## DATA FOR THIS EXERCISE
= = =
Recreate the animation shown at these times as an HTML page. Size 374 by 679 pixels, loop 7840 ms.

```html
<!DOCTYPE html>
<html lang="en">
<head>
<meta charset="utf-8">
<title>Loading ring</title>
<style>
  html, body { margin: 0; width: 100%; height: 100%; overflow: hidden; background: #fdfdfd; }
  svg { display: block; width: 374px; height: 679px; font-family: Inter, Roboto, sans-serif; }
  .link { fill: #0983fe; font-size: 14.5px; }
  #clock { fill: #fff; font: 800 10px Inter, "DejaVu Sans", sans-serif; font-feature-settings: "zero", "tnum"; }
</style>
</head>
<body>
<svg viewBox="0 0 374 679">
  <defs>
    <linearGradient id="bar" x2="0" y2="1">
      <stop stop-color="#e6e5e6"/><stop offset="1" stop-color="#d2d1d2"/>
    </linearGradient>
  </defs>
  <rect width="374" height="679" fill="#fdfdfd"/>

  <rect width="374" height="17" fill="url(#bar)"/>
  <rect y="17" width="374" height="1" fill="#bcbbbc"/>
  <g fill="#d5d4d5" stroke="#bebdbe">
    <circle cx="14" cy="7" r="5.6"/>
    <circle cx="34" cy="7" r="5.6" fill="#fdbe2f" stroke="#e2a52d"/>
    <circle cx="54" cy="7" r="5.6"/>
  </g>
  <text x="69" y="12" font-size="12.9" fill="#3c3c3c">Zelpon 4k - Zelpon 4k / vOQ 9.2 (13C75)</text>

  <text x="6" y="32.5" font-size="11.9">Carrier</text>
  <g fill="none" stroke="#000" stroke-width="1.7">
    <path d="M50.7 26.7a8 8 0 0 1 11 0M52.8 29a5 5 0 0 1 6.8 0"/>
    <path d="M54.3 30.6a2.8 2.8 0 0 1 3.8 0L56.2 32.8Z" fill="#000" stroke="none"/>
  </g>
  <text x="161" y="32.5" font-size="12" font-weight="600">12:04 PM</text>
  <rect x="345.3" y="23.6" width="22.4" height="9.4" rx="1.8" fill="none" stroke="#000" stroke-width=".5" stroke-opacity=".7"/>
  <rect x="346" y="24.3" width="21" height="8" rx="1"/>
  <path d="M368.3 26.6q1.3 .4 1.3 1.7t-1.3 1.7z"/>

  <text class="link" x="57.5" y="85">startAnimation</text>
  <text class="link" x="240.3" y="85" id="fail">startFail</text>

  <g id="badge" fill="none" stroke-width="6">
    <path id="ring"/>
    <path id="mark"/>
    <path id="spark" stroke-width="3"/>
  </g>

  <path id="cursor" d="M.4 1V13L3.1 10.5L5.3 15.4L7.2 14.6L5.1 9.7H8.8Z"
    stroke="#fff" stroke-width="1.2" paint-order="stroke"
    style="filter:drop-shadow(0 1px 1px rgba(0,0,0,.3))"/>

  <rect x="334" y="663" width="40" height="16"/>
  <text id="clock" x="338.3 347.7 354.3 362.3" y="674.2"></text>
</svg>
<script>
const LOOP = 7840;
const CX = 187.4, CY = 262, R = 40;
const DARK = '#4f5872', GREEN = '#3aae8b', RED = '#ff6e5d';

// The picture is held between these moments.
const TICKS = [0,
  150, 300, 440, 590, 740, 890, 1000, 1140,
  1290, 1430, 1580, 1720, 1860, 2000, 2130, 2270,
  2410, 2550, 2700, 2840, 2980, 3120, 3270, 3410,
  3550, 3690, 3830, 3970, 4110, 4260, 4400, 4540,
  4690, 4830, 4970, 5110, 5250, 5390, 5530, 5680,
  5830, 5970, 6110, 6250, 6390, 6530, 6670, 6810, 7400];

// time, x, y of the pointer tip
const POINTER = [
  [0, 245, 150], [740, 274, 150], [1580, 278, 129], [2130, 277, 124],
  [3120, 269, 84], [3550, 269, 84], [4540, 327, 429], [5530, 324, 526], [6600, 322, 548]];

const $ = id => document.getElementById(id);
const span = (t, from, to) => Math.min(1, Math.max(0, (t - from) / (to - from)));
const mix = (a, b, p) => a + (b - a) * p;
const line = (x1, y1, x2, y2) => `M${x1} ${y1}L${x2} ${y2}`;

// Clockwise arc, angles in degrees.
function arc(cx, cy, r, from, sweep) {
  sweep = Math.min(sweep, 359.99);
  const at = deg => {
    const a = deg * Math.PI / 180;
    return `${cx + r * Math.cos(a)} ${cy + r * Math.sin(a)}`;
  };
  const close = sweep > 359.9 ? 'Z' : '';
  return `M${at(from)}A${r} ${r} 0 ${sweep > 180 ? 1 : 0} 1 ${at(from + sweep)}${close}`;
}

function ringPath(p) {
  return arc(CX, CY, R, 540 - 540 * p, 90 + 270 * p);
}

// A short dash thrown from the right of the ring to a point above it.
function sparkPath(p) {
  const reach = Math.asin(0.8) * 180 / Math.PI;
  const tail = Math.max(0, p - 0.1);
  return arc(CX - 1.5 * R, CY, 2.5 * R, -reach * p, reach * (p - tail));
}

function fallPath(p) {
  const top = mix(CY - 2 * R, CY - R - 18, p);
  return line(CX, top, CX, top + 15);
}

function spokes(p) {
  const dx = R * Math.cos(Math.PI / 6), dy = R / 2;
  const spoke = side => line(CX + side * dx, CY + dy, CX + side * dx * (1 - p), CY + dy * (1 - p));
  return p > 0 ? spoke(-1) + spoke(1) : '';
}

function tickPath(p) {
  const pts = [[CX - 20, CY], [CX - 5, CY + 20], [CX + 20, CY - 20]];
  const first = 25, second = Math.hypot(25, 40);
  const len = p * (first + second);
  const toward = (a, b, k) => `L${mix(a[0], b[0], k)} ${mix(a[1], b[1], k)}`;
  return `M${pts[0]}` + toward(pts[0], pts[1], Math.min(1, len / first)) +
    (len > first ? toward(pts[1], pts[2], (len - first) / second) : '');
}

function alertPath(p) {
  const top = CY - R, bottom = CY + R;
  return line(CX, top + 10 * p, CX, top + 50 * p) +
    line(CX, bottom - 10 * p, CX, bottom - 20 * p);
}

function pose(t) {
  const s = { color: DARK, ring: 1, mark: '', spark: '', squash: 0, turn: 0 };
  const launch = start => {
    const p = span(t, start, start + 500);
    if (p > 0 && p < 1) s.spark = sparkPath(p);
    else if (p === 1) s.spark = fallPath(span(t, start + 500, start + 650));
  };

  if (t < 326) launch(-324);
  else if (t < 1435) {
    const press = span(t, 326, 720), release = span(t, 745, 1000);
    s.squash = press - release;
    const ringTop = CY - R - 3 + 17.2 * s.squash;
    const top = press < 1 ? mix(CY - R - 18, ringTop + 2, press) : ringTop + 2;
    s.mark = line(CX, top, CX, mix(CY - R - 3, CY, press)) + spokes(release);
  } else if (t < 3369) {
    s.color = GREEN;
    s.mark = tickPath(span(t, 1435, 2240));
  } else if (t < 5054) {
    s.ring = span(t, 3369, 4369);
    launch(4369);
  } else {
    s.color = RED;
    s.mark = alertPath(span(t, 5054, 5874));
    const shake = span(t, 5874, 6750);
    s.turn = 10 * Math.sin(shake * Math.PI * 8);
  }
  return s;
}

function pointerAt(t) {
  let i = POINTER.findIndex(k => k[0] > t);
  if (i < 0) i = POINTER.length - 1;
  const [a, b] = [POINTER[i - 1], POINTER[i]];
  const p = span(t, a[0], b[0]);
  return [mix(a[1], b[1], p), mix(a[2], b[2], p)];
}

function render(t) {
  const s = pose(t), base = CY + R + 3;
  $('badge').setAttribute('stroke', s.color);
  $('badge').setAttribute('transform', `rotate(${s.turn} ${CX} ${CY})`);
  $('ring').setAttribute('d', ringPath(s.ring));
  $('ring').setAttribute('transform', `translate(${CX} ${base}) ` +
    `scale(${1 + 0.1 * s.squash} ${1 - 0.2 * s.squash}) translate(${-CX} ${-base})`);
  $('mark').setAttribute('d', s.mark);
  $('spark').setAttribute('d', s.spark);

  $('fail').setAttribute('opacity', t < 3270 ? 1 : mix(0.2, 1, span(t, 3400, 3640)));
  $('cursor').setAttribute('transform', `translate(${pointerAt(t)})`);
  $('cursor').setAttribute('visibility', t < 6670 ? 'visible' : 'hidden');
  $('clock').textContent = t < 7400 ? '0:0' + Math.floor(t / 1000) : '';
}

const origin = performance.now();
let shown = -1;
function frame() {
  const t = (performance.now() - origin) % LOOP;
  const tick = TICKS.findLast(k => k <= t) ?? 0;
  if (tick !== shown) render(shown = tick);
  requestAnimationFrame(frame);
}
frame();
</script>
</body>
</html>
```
= = =
Go line by line through the data, copying each one that contains the word "fill".

  .link { fill: #0983fe; font-size: 14.5px; }
  #clock { fill: #fff; font: 800 10px Inter, "DejaVu Sans", sans-serif; font-feature-settings: "zero", "tnum"; }
  <rect width="374" height="679" fill="#fdfdfd"/>
  <rect width="374" height="17" fill="url(#bar)"/>
  <rect y="17" width="374" height="1" fill="#bcbbbc"/>
  <g fill="#d5d4d5" stroke="#bebdbe">
    <circle cx="34" cy="7" r="5.6" fill="#fdbe2f" stroke="#e2a52d"/>
  <text x="69" y="12" font-size="12.9" fill="#3c3c3c">Zelpon 4k - Zelpon 4k / vOQ 9.2 (13C75)</text>
  <g fill="none" stroke="#000" stroke-width="1.7">
    <path d="M54.3 30.6a2.8 2.8 0 0 1 3.8 0L56.2 32.8Z" fill="#000" stroke="none"/>
  <rect x="345.3" y="23.6" width="22.4" height="9.4" rx="1.8" fill="none" stroke="#000" stroke-width=".5" stroke-opacity=".7"/>
  <g id="badge" fill="none" stroke-width="6">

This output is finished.